Today I am here to talk about Larry Burrows. Born on May 29th, 1926 in London, United Kingdom as Henry Frank Leslie Burrows, Larry was a war photographer most notable for his acclaimed photographs of the Vietnam war. His photographs combined with many other photojournalists showed the shocking stark reality of Vietnam and Laos, which helped give birth to the anti-Vietnam War movement in the United States.Biography:Burrows’ interest to photograph war later in his life could be linked to him growing up in London during its bombing in World War II. In 1942, at an age of 16, Burrows left school and began working in the city’s press. He first joined the art department of the Daily Express and soon after learning photography, moved to the darkrooms of the Keystone Photo agency. He later joined LIFE Magazine’s London bureau as “an errand boy-cum-apprentice”. Being trained in darkroom procedures and basics of photography, he soon climbed his way to be a photojournalist working for LIFE.Leading to his renowned work in the Vietnam war, Burrows captured portraits of popular world figures such as Ernest Hemingway, Louis Armstrong, Brigitte Bardot and Winston Churchill among many others. He also photographed periods of disruption and conflict in the world, venturing to Egypt in 1956 to capture the Suez Crisis; to Congo in 1960, to photograph the Belgian Congo War and to the India-China border in 1962, to document the Indo-China War. Burrows also went to various assignments while working with LIFE Magazine, such as the the 1964 Tokyo Olympics and in to Indonesia in 1965 for a wildlife report  . Even though he went on different assignments around the world, he kept coming back to photograph the war in Vietnam. Burrows’ tale in Vietnam tragically came to an end on February 10th, 1971 when his helicopter carrying three other photojournalists was shot down in Laos. As bittersweetly summed up by the The Time Magazine, “Burrows lost his heart to Vietnam”.Photographic Style:Larry Burrows for the most part was a ‘War-Photographer’. War photography is used to document the horrific scenes of conflict, chaos and their aftermaths and/or consequences. It is used to inform the world and portray the conflict’s effects on the land, people and general life.Larry Burrows usually photographed the happenings at the front lines and military camps. He carefully planned his photos. This included careful consideration of his photographs’ setting and make up based on observations of the battlefield. He would also spend many days on a single composition. Larry liked to capture whatever he saw, unadulterated.

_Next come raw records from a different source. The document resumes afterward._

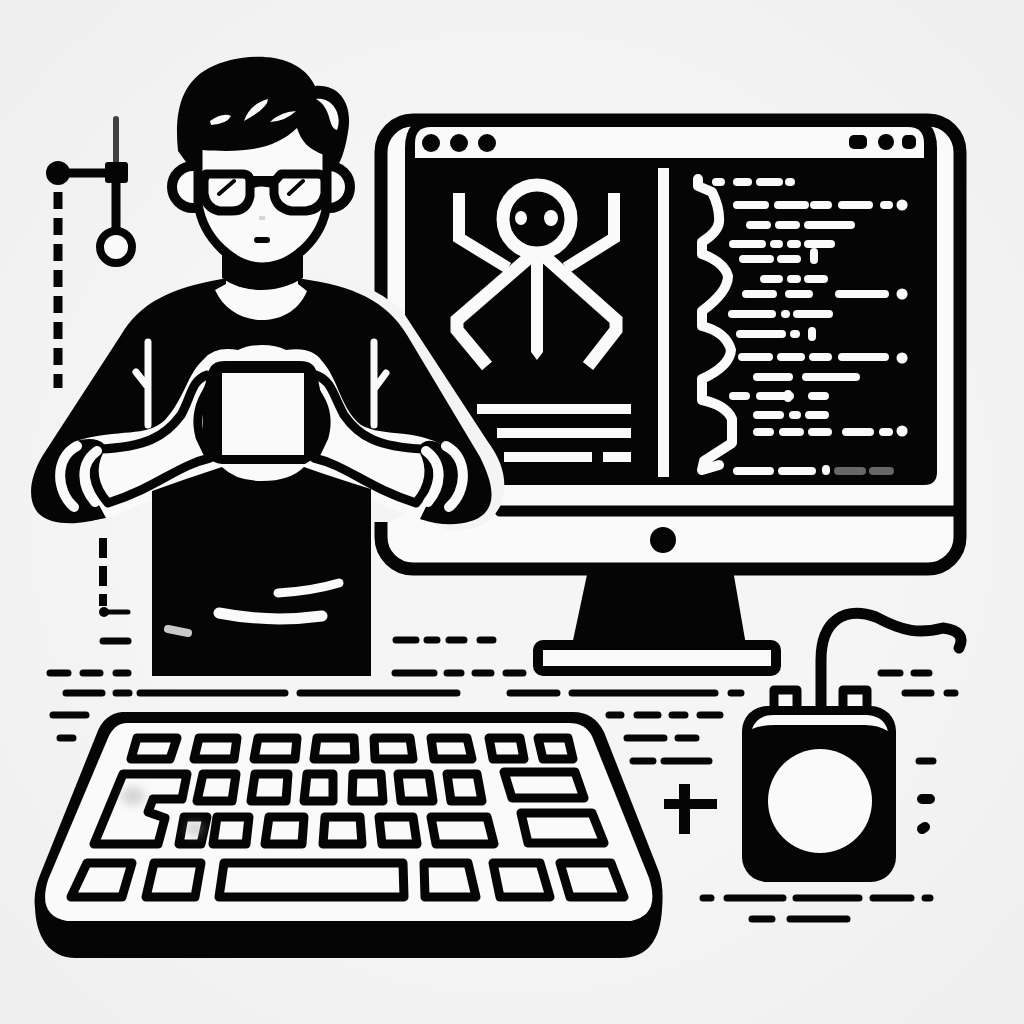
<!DOCTYPE html>
<html lang="en">
<head>
<meta charset="utf-8">
<title>Programmer at work</title>
<style>
:root { --ink: #050505; --paper: #f4f4f4; --light: #fafafa; --shade: #777777; }
html, body { margin: 0; background: var(--paper); overflow: hidden; }
svg { display: block; width: 1024px; height: 1024px; }
.ink { fill: var(--ink); }
.light { fill: var(--light); }
.paper { fill: var(--paper); }
.outline { fill: var(--light); stroke: var(--ink); stroke-width: 9; stroke-linejoin: round; }
.medium { stroke-width: 10; }
.heavy { stroke-width: 13; }
.line { fill: none; stroke: var(--ink); stroke-linecap: round; stroke-linejoin: round; }
.chalk { fill: none; stroke: var(--light); stroke-linecap: round; stroke-linejoin: round; }
.flat { stroke-linecap: butt; stroke-linejoin: miter; }
</style>
</head>
<body>
<svg viewBox="0 0 1024 1024" role="img" aria-label="Programmer holding a chip beside a monitor, keyboard and small device">
<defs>
  <radialGradient id="paper-glow" cx="50%" cy="50%" r="72%">
    <stop offset="0.5" stop-color="#f5f5f5"/><stop offset="1" stop-color="#eeeeee"/>
  </radialGradient>
  <filter id="soft" x="-50%" y="-50%" width="200%" height="200%"><feGaussianBlur stdDeviation="5"/></filter>
</defs>
<rect width="1024" height="1024" fill="url(#paper-glow)"/>

<g id="circuit" class="line" stroke-width="8">
  <path d="M58 173H116V232" stroke-width="9"/>
  <path d="M116 119V165" stroke-width="6" opacity=".75"/>
  <circle cx="58" cy="173" r="12" class="ink" stroke="none"/>
  <rect x="105" y="162" width="23" height="21" rx="3" class="ink" stroke="none"/>
  <circle cx="116" cy="247" r="16" class="light" stroke-width="8"/>
  <path class="flat" d="M58 192V388" stroke-width="9" stroke-dasharray="17 9"/>
  <path class="flat" d="M103 538V606" stroke-width="8" stroke-dasharray="20 8"/>
  <path d="M103 612H128" stroke-width="5"/>
  <circle cx="104" cy="612" r="5" class="ink" stroke="none"/>
</g>

<g id="monitor">
  <path class="ink" d="M588 570H733L746 645H572Z"/>
  <rect class="outline medium" x="538" y="645" width="238" height="26" rx="5"/>
  <rect class="outline heavy" x="381" y="120" width="579" height="449" rx="32"/>
  <path class="line" d="M500 511H957" stroke-width="11"/>
  <circle class="ink" cx="663" cy="540" r="13"/>
  <path class="ink" d="M405 148Q405 116 436 116H905Q937 116 937 148V472Q937 485 924 485H405Z"/>
  <path class="light" d="M415 158V143Q415 127 431 127H908Q924 127 924 143V158Z"/>
  <g class="ink">
    <circle cx="431" cy="143" r="9"/><circle cx="459" cy="143" r="9"/><circle cx="487" cy="143" r="9"/>
    <rect x="849" y="135" width="18" height="14" rx="5"/><circle cx="886" cy="142" r="8"/><rect x="902" y="135" width="14" height="14" rx="5"/>
  </g>
  <path class="light" d="M658 168H669V477H658Z"/>

  <g id="bug">
    <path class="chalk flat" stroke-width="12" d="M459 193V238L508 268M614 193V238L566 268"/>
    <path class="chalk flat" stroke-width="13" d="M532 255L457 320V330L487 366M543 255L616 320V330L588 366"/>
    <path class="light" d="M531 254H543V352L537 360L531 352Z"/>
    <circle class="ink" cx="537" cy="219" r="34" stroke="#fafafa" stroke-width="13"/>
    <ellipse class="light" cx="521" cy="218" rx="6" ry="7"/><ellipse class="light" cx="551" cy="218" rx="7" ry="8"/>
  </g>

  <path id="caption-lines" class="chalk flat" stroke-width="10" d="M477 409H631M497 433H631M504 457H592M603 457H631"/>
  <path id="code-fold" class="chalk" stroke-width="10" d="M698 179V186L712 192Q720 208 719 222Q718 232 702 242V254Q724 262 728 276Q728 292 702 311V326Q726 332 731 350Q730 366 702 379V400Q726 405 732 419V443L704 461L702 470L719 465"/>
  <g id="code" class="chalk" stroke-width="8">
    <path d="M716 182H721M737 182H748M760 182H779M789 182H791M737 205H765M778 205H805M814 205H828M842 205H869M884 205H889M750 225H767M779 225H796M808 225H851M733 244H762M774 244H779M791 244H797M808 244H831M743 259H770M781 259H797M814 252V260M764 279H779M791 279H797M808 279H824M746 294H773M789 294H809M839 294H885M732 314H772M785 314H786M797 314H829M740 334H782M794 334H796M812 331V337M742 357H769M781 357H801M813 357H828M842 357H885M757 377H789M806 377H856M733 396H746M760 396H790M788 394V398M812 396H825M757 415H780M793 415H797M809 415H825M757 432H770M783 432H800M812 432H828M846 432H870M883 432H889M737 471H770M782 471H812M826 469V471"/>
    <path d="M838 471H862M873 471H890" opacity=".4"/>
    <path stroke-width="11" d="M902 205H902.1M902 294H902.1M902 358H902.1M902 431H902.1"/>
  </g>
</g>

<g id="floor-lines" class="line" stroke-width="7">
  <path d="M103 641H128M50 673H68M83 673H100M116 673H128M66 693H102M116 693H129M140 693H285M300 693H457M53 715H86M60 738H73"/>
  <path d="M396 640H416M427 640H437M449 640H464M480 640H493M395 673H434M447 673H461M475 673H491M506 673H523M510 693H557M572 693H715M731 693H741"/>
  <path d="M609 715H621M637 715H658M672 715H685M700 715H720M627 738H664M678 738H696M633 761H653M664 761H709"/>
  <path d="M881 673H900M914 673H929M905 693H931M947 693H955M919 761H933"/>
  <path d="M922 799H930M922 829L925 827" stroke-width="10"/>
  <path d="M703 898H711M727 898H783M796 898H859M873 898H911M925 898H930M752 919H772M790 919H847"/>
</g>
<path id="plus" class="ink" d="M679 784H690V799H717V809H690V834H679V809H664V799H679Z"/>

<g id="programmer">
  <path class="paper" d="M371 485H410V512L388 522H371Z"/>
  <path id="sweater-halo" d="M303 280Q363 288 395 318L480 448Q500 475 492 500Q482 522 450 520L376 492" fill="none" stroke="#f4f4f4" stroke-width="20"/>
  <path id="sweater" class="ink" d="M222 279C170 288 140 303 121 335L43 455C28 480 28 501 38 513C52 527 82 525 106 517L152 498V676H371V498L420 519C445 528 472 525 484 514C496 502 493 483 480 457L407 335C386 300 352 286 303 279Z"/>
  <path id="neckline" class="light" d="M226 255H298V284L307 291C298 313 278 320 262 320C243 320 224 310 215 290L226 284Z"/>
  <path id="chin-shadow" class="ink" d="M222 245H303V278C278 294 244 294 222 278Z"/>
  <g id="folds" class="chalk" stroke-width="7">
    <path d="M148 342V425M136 372L147 386M374 342V425M386 373L375 388"/>
    <path d="M219 613Q270 623 322 616" stroke-width="11"/>
    <path d="M278 593Q312 591 339 583" stroke-width="9"/>
    <path d="M168 629L188 633" stroke-width="8" opacity=".8"/>
  </g>

  <path id="hands-halo" class="light" d="M76 441C120 428 146 438 165 420C185 398 187 374 204 359Q215 346 238 350Q248 345 262 345Q276 345 286 350Q312 346 322 361C339 380 340 408 361 425C385 438 412 427 446 447L432 506L420 520L371 500V489Q335 478 304 467Q290 481 262 481Q236 481 222 467Q188 478 152 491V500L106 519L92 492Z"/>
  <path class="ink" d="M76 441Q95 436 104 444L84 478L106 518Q70 526 60 500ZM446 447Q430 436 421 444L440 478L420 519Q455 526 466 500Z"/>
  <g id="forearms" class="outline">
    <path d="M100 449C145 447 165 437 181 415C192 395 191 381 207 375Q215 378 205 395Q194 415 200 437L210 458C176 466 158 487 108 503Q85 477 100 449Z"/>
    <path d="M423 449C379 447 359 437 344 415C333 395 332 381 316 375Q309 382 319 397Q330 415 324 437L314 458C348 466 366 487 416 503Q438 477 423 449Z"/>
  </g>
  <g id="cuffs" class="chalk" stroke-width="10">
    <path d="M77 446C54 458 56 492 74 507M97 451C79 464 82 487 95 502M446 446C469 458 467 492 449 507M426 451C444 464 441 487 428 502"/>
  </g>
  <g id="chip">
    <path class="ink" d="M208 374Q210 361 225 361H300Q315 361 317 374L324 410Q326 455 305 464H222Q202 462 203 440V400Z"/>
    <rect class="light" x="222" y="373" width="82" height="82"/>
  </g>

  <g id="head">
    <circle class="outline medium" cx="193" cy="187" r="21"/>
    <circle class="outline medium" cx="329" cy="187" r="21"/>
    <path class="outline" d="M198 110V203C203 240 235 267 262 267C291 267 323 240 327 203V110Z"/>
    <path id="hair" class="ink" d="M178 151C174 112 181 83 209 68C238 53 297 48 315 86C341 84 353 106 348 132C345 152 340 163 336 168L324 164V155C309 149 302 143 297 128C275 149 247 153 202 150L201 168L186 162Z"/>
    <path class="light" d="M316 99C332 97 343 114 337 130C327 127 333 109 316 99ZM210 121Q223 112 231 116Q227 124 211 125ZM244 121Q250 104 268 99Q268 108 244 121ZM270 122Q280 112 296 111Q286 121 270 122Z"/>
    <g id="glasses">
      <path class="line" d="M202 180H327M247 186Q262 179 277 186" stroke-width="8"/>
      <path class="outline" d="M206 174H243Q250 174 250 182V196Q247 211 232 211H219Q206 208 204 194V180Z"/>
      <path class="outline" d="M281 174H318Q325 174 325 182V194Q322 209 306 211H291Q276 208 274 194V182Z"/>
      <path class="line" d="M219 194L234 181M289 194L303 181" stroke-width="4"/>
    </g>
    <path d="M259 218H265" stroke="#d5d5d5" stroke-width="4"/>
    <path class="line" d="M257 240H267" stroke-width="6"/>
  </g>
</g>

<g id="keyboard">
  <path class="ink" d="M122 712H573Q594 712 604 732L659 872Q664 886 662 910C660 940 648 958 620 958H76C48 958 36 935 35 908Q33 892 40 875L97 733Q104 714 122 712Z"/>
  <path class="light" d="M126 723H569Q585 723 592 736L649 878Q661 915 631 921H67Q37 916 48 880L108 738Q114 724 126 723Z"/>
  <g id="keys" class="outline">
    <path d="M137 738H177L170 759H131ZM199 738H237L234 759H194ZM258 738H297L295 759H254ZM317 738H354L355 759H314ZM374 738H410L413 759H375ZM431 738H467L472 759H434ZM489 738H520L524 759H493ZM538 738H568L573 759H543Z"/>
    <path d="M123 774H187L182 799H153L148 812L165 818L158 844H94Z"/>
    <path d="M203 774H236L232 801H197ZM255 774H288L286 801H251ZM307 774H333L333 801H304ZM353 774H381L383 801H352ZM398 774H429L433 801H401ZM447 774H477L482 801H451ZM504 772H575L584 798H512Z"/>
    <path d="M184 817H207L201 844H179ZM217 817H249L246 844H213ZM269 817H304L302 844H265ZM325 817H360L362 844H323ZM379 817H413L417 844H382ZM431 817H487L494 844H436ZM521 813H592L604 843H528Z"/>
    <path d="M87 863H132L122 897H71ZM154 863H201L195 897H146ZM224 863H403L404 897H219ZM424 863H468L476 897H425ZM493 863H540L550 897H500ZM560 863H611L624 897H570Z"/>
  </g>
  <g id="key-wear" fill="#999" opacity=".4" filter="url(#soft)">
    <ellipse cx="133" cy="796" rx="12" ry="9"/><ellipse cx="195" cy="829" rx="9" ry="8"/>
  </g>
</g>

<g id="device">
  <path class="line" d="M821 707V660C821 620 845 606 876 617C904 632 920 634 943 628Q967 631 959 648" stroke-width="11"/>
  <path class="outline" d="M774 712V690H797V712M843 712V690H867V712"/>
  <rect class="ink" x="742" y="706" width="154" height="176" rx="25"/>
  <path class="light" d="M752 729Q757 715 773 715H867Q884 716 888 731Q878 725 865 725H775Q760 725 752 729Z"/>
  <circle class="light" cx="820" cy="801" r="52"/>
</g>
</svg>
</body>
</html>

His subject matter were the soldiers at the front lines, life at military camps, life of general people impacted by the war and photographing of air missions in helicopters and jets.Methods:Burrows usually worked in outdoor locations with natural lighting. Since most of the time he was in the war-zone with the front line soldiers his creative process was spontaneous however he did carefully plan shots whenever he could. He primarily used a Nikon F35mm SLR during his photographing of the Vietnam War and is regarded as the pioneer in using colour film in war photography.Philosophy:Larry Burrows through his photographs tried to show the world through his own eyes what he felt and saw, the pure truth with no alteration. He believed that if he could show or try to capture the pain and suffering of what others are going through and convey them to the world there is a reason to do it.Contributions/Accomplishments:Larry Burrows contributed to the art of War Photography heavily. He showed the reality of Vietnam; the mud, blood, death, apathy, the destruction of land and villages and mass killings of innocents. He showed the realities of people whose lives had been torn apart by war.